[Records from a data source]
[Start of Attachment]
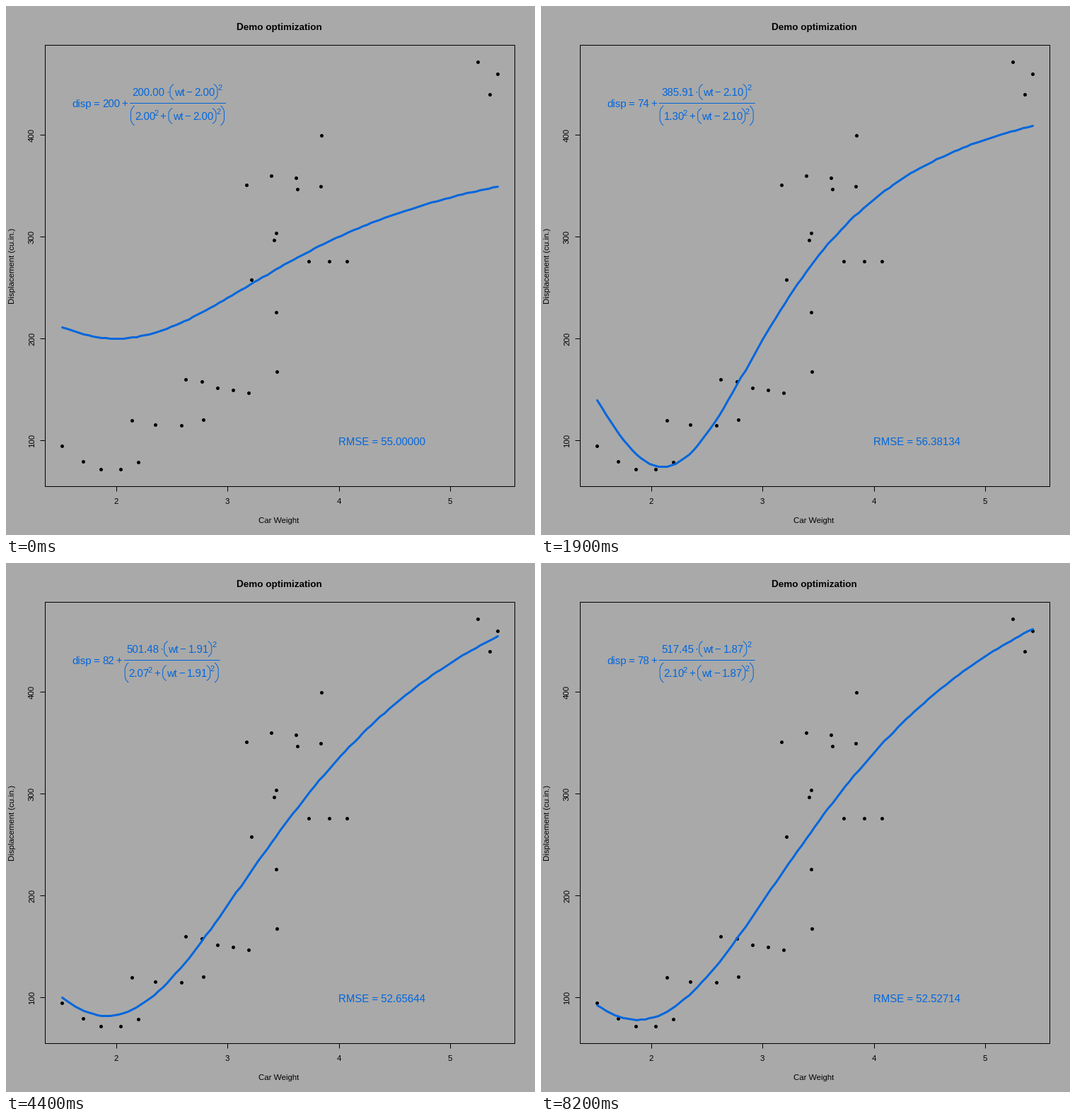
A matplotlib script that plays this animation: 748x748 px, repeating every 8300 ms.

```python
import numpy as np
import matplotlib.pyplot as plt
from matplotlib.animation import FuncAnimation
from matplotlib.patches import PathPatch
from matplotlib.path import Path
from matplotlib.transforms import Affine2D

SIZE, DPI = 748, 88
PT = 72 / DPI  # points per pixel
FRAMES, STEP = 83, 100
GREY, BLUE = "#a9a9a9", "#0066dd"
LEFT, RIGHT, TOP, BOTTOM = 55.35, 719.65, 55.35, 679.15
WEIGHTS, VOLUMES = (1.513, 5.424), (71.1, 472)

# Groups of cars: start, end, number of cars, sag between the ends
GROUPS = [
    ((1.513, 95), (2.2, 79), 5, -14),
    ((2.14, 120), (2.78, 121), 4, -6),
    ((2.62, 160), (3.19, 147), 5, 0),
    ((3.44, 168), (3.435, 304), 3, -10),
    ((3.17, 351), (3.84, 350), 4, 10),
    ((3.215, 258), (3.845, 400), 4, -8),
    ((3.73, 276), (4.07, 276), 3, 0),
    ((5.25, 472), (5.424, 460), 3, -26),
]

# Stages of the fit: step, base, gain, centre, width, score
STAGES = np.array([
    [0, 200, 200, 2.00, 2.00, 55],
    [9, 153, 251.09, 2.25, 1.05, 79.51195],
    [19, 74, 385.91, 2.10, 1.30, 56.38134],
    [29, 58, 458.36, 2.03, 1.53, 54.34103],
    [44, 82, 501.48, 1.91, 2.07, 52.65644],
    [54, 78, 515.64, 1.83, 2.15, 52.56857],
    [82, 78, 517.45, 1.87, 2.10, 52.52714]])


def to_pixel(values, limits, start, end):
    """Centre of the pixel for each value, with a 4% margin in the plot."""
    lo, hi = limits
    pad = 0.04 * (hi - lo)
    part = (np.asarray(values) - lo + pad) / (hi - lo + 2 * pad)
    return np.floor(start + part * (end - start)) + 0.5


def to_x(values):
    return to_pixel(values, WEIGHTS, LEFT, RIGHT)


def to_y(values):
    return to_pixel(values, VOLUMES, BOTTOM, TOP)


def scatter_cars():
    rng = np.random.default_rng(4)
    cars = []
    for start, end, count, sag in GROUPS:
        t = np.linspace(0, 1, count)[:, None]
        bulge = np.sin(np.pi * t)
        noise = rng.uniform(-1, 1, (count, 2)) * (0.02, 2)
        path = np.array(start) * (1 - t) + np.array(end) * t
        cars.append(path + bulge * (noise + (0, sag)))
    return np.vstack(cars).T


def stage_at(step):
    """Ease out from each stage of the fit to the next one."""
    i = min(np.searchsorted(STAGES[:, 0], step, "right"), len(STAGES) - 1)
    a, b = STAGES[i - 1], STAGES[i]
    u = (step - a[0]) / (b[0] - a[0])
    return (a + (b - a) * (1 - (1 - u) ** 3))[1:]


def model(x, base, gain, centre, width):
    d = (x - centre) ** 2
    return base + gain * d / (width ** 2 + d)


plt.rcParams["font.family"] = "Liberation Sans"
plt.rcParams["text.hinting"] = "native"
fig = plt.figure(figsize=(SIZE / DPI, SIZE / DPI), dpi=DPI, facecolor=GREY)
ax = fig.add_axes([0, 0, 1, 1])
ax.set(xlim=(0, SIZE), ylim=(SIZE, 0))
ax.axis("off")

shift = Affine2D()
moving = shift + ax.transData


def label(x, y, text, size=11.4, color="black", ha="center", **kw):
    return ax.text(x, y, text, size=size * PT, color=color, ha=ha,
                   va="baseline", rotation_mode="anchor", **kw)


def line(xs, ys, color="black", width=1, **kw):
    return ax.plot(xs, ys, color=color, lw=width * PT, snap=False,
                   solid_joinstyle="miter", **kw)[0]


def math_text(x, y, text="", size=15, transform=moving):
    return label(x, y, text, size, BLUE, "left", transform=transform)


def paren(x, top, bottom, side):
    """Tall thin bracket; side is 1 for opening and -1 for closing."""
    tip, bend = x + 5 * side, 0.34 * (bottom - top)
    points = [(tip, top), (x, top + 0.45 * bend), (x, top + bend),
              (x, bottom - bend), (x, bottom - 0.45 * bend), (tip, bottom)]
    codes = [Path.MOVETO, Path.CURVE3, Path.CURVE3,
             Path.LINETO, Path.CURVE3, Path.CURVE3]
    ax.add_patch(PathPatch(Path(points, codes), fc="none", ec=BLUE,
                           lw=PT, transform=moving))


# Frame, ticks and titles
x0, x1, y0, y1 = np.floor([LEFT, RIGHT, TOP, BOTTOM]) + 0.5
line([x0, x1, x1, x0, x0], [y0, y0, y1, y1, y0], solid_capstyle="projecting")
for tick in range(2, 6):
    x = to_x(tick)
    line([x, x], [y1, y1 + 7], solid_capstyle="butt")
    label(x - 0.5, 704, str(tick))
for tick in range(100, 500, 100):
    y = to_y(tick)
    line([x0 - 7, x0], [y, y], solid_capstyle="butt")
    label(40, y - 0.5, str(tick), rotation=90)
label(386.5, 34, "Demo optimization", 13.5, weight="bold")
label(385.7, 731, "Car Weight")
label(12, 367, "Displacement (cu.in.)", rotation=90)

weight, volume = scatter_cars()
ax.plot(to_x(weight), to_y(volume), "o", color="black", ms=5 * PT, mew=0,
        snap=False)

grid = np.linspace(*WEIGHTS, 101)
curve = line(to_x(grid), grid, BLUE, 3, zorder=3, solid_capstyle="round")

# Formula
math_text(93.2, 143, "disp", transform=ax.transData)
math_text(122.8, 143, "=", transform=ax.transData)
base_text = math_text(136.3, 143, transform=ax.transData)
math_text(163.5, 143, "+")
line([175.5, 310.5], [137.5, 137.5], BLUE, transform=moving)

gain_text = math_text(178.4, 126.5)
math_text(225.8, 126.5, "\u00b7")
paren(232, 110.5, 132.5, 1)
math_text(237.6, 126.5, "wt")
math_text(254, 126.5, "\u2212")
centre_top = math_text(266, 126.5)
paren(299, 110.5, 132.5, -1)
math_text(299.8, 119, "2", 11)

paren(176.5, 141, 169, 1)
width_text = math_text(182, 160.5)
math_text(209, 155, "2", 11)
math_text(217.5, 160.5, "+")
paren(230, 144.5, 166.5, 1)
math_text(235.8, 160.5, "wt")
math_text(252.2, 160.5, "\u2212")
centre_low = math_text(264.2, 160.5)
paren(297, 144.5, 166.5, -1)
math_text(297.2, 153, "2", 11)
paren(308.5, 141, 169, -1)

score_text = math_text(469.8, 621, transform=ax.transData)


def update(step):
    base, gain, centre, width, score = stage_at(step)
    curve.set_ydata(to_y(model(grid, base, gain, centre, width)))
    digits = f"{base:.0f}"
    base_text.set_text(digits)
    shift.clear().translate(8.34 * (len(digits) - 3), 0)
    gain_text.set_text(f"{gain:.2f}")
    width_text.set_text(f"{width:.2f}")
    for text in (centre_top, centre_low):
        text.set_text(f"{centre:.2f}")
    score_text.set_text(f"RMSE = {score:.5f}")
    return []


anim = FuncAnimation(fig, update, frames=FRAMES, interval=STEP, repeat=True)
plt.show()
```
[End of Attachment]
(Assignment) Retype the data above exactly, dropping every picture.

(Written solution)
A matplotlib script that plays this animation: 748x748 px, repeating every 8300 ms.

```python
import numpy as np
import matplotlib.pyplot as plt
from matplotlib.animation import FuncAnimation
from matplotlib.patches import PathPatch
from matplotlib.path import Path
from matplotlib.transforms import Affine2D

SIZE, DPI = 748, 88
PT = 72 / DPI  # points per pixel
FRAMES, STEP = 83, 100
GREY, BLUE = "#a9a9a9", "#0066dd"
LEFT, RIGHT, TOP, BOTTOM = 55.35, 719.65, 55.35, 679.15
WEIGHTS, VOLUMES = (1.513, 5.424), (71.1, 472)

# Groups of cars: start, end, number of cars, sag between the ends
GROUPS = [
    ((1.513, 95), (2.2, 79), 5, -14),
    ((2.14, 120), (2.78, 121), 4, -6),
    ((2.62, 160), (3.19, 147), 5, 0),
    ((3.44, 168), (3.435, 304), 3, -10),
    ((3.17, 351), (3.84, 350), 4, 10),
    ((3.215, 258), (3.845, 400), 4, -8),
    ((3.73, 276), (4.07, 276), 3, 0),
    ((5.25, 472), (5.424, 460), 3, -26),
]

# Stages of the fit: step, base, gain, centre, width, score
STAGES = np.array([
    [0, 200, 200, 2.00, 2.00, 55],
    [9, 153, 251.09, 2.25, 1.05, 79.51195],
    [19, 74, 385.91, 2.10, 1.30, 56.38134],
    [29, 58, 458.36, 2.03, 1.53, 54.34103],
    [44, 82, 501.48, 1.91, 2.07, 52.65644],
    [54, 78, 515.64, 1.83, 2.15, 52.56857],
    [82, 78, 517.45, 1.87, 2.10, 52.52714]])


def to_pixel(values, limits, start, end):
    """Centre of the pixel for each value, with a 4% margin in the plot."""
    lo, hi = limits
    pad = 0.04 * (hi - lo)
    part = (np.asarray(values) - lo + pad) / (hi - lo + 2 * pad)
    return np.floor(start + part * (end - start)) + 0.5


def to_x(values):
    return to_pixel(values, WEIGHTS, LEFT, RIGHT)


def to_y(values):
    return to_pixel(values, VOLUMES, BOTTOM, TOP)


def scatter_cars():
    rng = np.random.default_rng(4)
    cars = []
    for start, end, count, sag in GROUPS:
        t = np.linspace(0, 1, count)[:, None]
        bulge = np.sin(np.pi * t)
        noise = rng.uniform(-1, 1, (count, 2)) * (0.02, 2)
        path = np.array(start) * (1 - t) + np.array(end) * t
        cars.append(path + bulge * (noise + (0, sag)))
    return np.vstack(cars).T


def stage_at(step):
    """Ease out from each stage of the fit to the next one."""
    i = min(np.searchsorted(STAGES[:, 0], step, "right"), len(STAGES) - 1)
    a, b = STAGES[i - 1], STAGES[i]
    u = (step - a[0]) / (b[0] - a[0])
    return (a + (b - a) * (1 - (1 - u) ** 3))[1:]


def model(x, base, gain, centre, width):
    d = (x - centre) ** 2
    return base + gain * d / (width ** 2 + d)


plt.rcParams["font.family"] = "Liberation Sans"
plt.rcParams["text.hinting"] = "native"
fig = plt.figure(figsize=(SIZE / DPI, SIZE / DPI), dpi=DPI, facecolor=GREY)
ax = fig.add_axes([0, 0, 1, 1])
ax.set(xlim=(0, SIZE), ylim=(SIZE, 0))
ax.axis("off")

shift = Affine2D()
moving = shift + ax.transData


def label(x, y, text, size=11.4, color="black", ha="center", **kw):
    return ax.text(x, y, text, size=size * PT, color=color, ha=ha,
                   va="baseline", rotation_mode="anchor", **kw)


def line(xs, ys, color="black", width=1, **kw):
    return ax.plot(xs, ys, color=color, lw=width * PT, snap=False,
                   solid_joinstyle="miter", **kw)[0]


def math_text(x, y, text="", size=15, transform=moving):
    return label(x, y, text, size, BLUE, "left", transform=transform)


def paren(x, top, bottom, side):
    """Tall thin bracket; side is 1 for opening and -1 for closing."""
    tip, bend = x + 5 * side, 0.34 * (bottom - top)
    points = [(tip, top), (x, top + 0.45 * bend), (x, top + bend),
              (x, bottom - bend), (x, bottom - 0.45 * bend), (tip, bottom)]
    codes = [Path.MOVETO, Path.CURVE3, Path.CURVE3,
             Path.LINETO, Path.CURVE3, Path.CURVE3]
    ax.add_patch(PathPatch(Path(points, codes), fc="none", ec=BLUE,
                           lw=PT, transform=moving))


# Frame, ticks and titles
x0, x1, y0, y1 = np.floor([LEFT, RIGHT, TOP, BOTTOM]) + 0.5
line([x0, x1, x1, x0, x0], [y0, y0, y1, y1, y0], solid_capstyle="projecting")
for tick in range(2, 6):
    x = to_x(tick)
    line([x, x], [y1, y1 + 7], solid_capstyle="butt")
    label(x - 0.5, 704, str(tick))
for tick in range(100, 500, 100):
    y = to_y(tick)
    line([x0 - 7, x0], [y, y], solid_capstyle="butt")
    label(40, y - 0.5, str(tick), rotation=90)
label(386.5, 34, "Demo optimization", 13.5, weight="bold")
label(385.7, 731, "Car Weight")
label(12, 367, "Displacement (cu.in.)", rotation=90)

weight, volume = scatter_cars()
ax.plot(to_x(weight), to_y(volume), "o", color="black", ms=5 * PT, mew=0,
        snap=False)

grid = np.linspace(*WEIGHTS, 101)
curve = line(to_x(grid), grid, BLUE, 3, zorder=3, solid_capstyle="round")

# Formula
math_text(93.2, 143, "disp", transform=ax.transData)
math_text(122.8, 143, "=", transform=ax.transData)
base_text = math_text(136.3, 143, transform=ax.transData)
math_text(163.5, 143, "+")
line([175.5, 310.5], [137.5, 137.5], BLUE, transform=moving)

gain_text = math_text(178.4, 126.5)
math_text(225.8, 126.5, "\u00b7")
paren(232, 110.5, 132.5, 1)
math_text(237.6, 126.5, "wt")
math_text(254, 126.5, "\u2212")
centre_top = math_text(266, 126.5)
paren(299, 110.5, 132.5, -1)
math_text(299.8, 119, "2", 11)

paren(176.5, 141, 169, 1)
width_text = math_text(182, 160.5)
math_text(209, 155, "2", 11)
math_text(217.5, 160.5, "+")
paren(230, 144.5, 166.5, 1)
math_text(235.8, 160.5, "wt")
math_text(252.2, 160.5, "\u2212")
centre_low = math_text(264.2, 160.5)
paren(297, 144.5, 166.5, -1)
math_text(297.2, 153, "2", 11)
paren(308.5, 141, 169, -1)

score_text = math_text(469.8, 621, transform=ax.transData)


def update(step):
    base, gain, centre, width, score = stage_at(step)
    curve.set_ydata(to_y(model(grid, base, gain, centre, width)))
    digits = f"{base:.0f}"
    base_text.set_text(digits)
    shift.clear().translate(8.34 * (len(digits) - 3), 0)
    gain_text.set_text(f"{gain:.2f}")
    width_text.set_text(f"{width:.2f}")
    for text in (centre_top, centre_low):
        text.set_text(f"{centre:.2f}")
    score_text.set_text(f"RMSE = {score:.5f}")
    return []


anim = FuncAnimation(fig, update, frames=FRAMES, interval=STEP, repeat=True)
plt.show()
```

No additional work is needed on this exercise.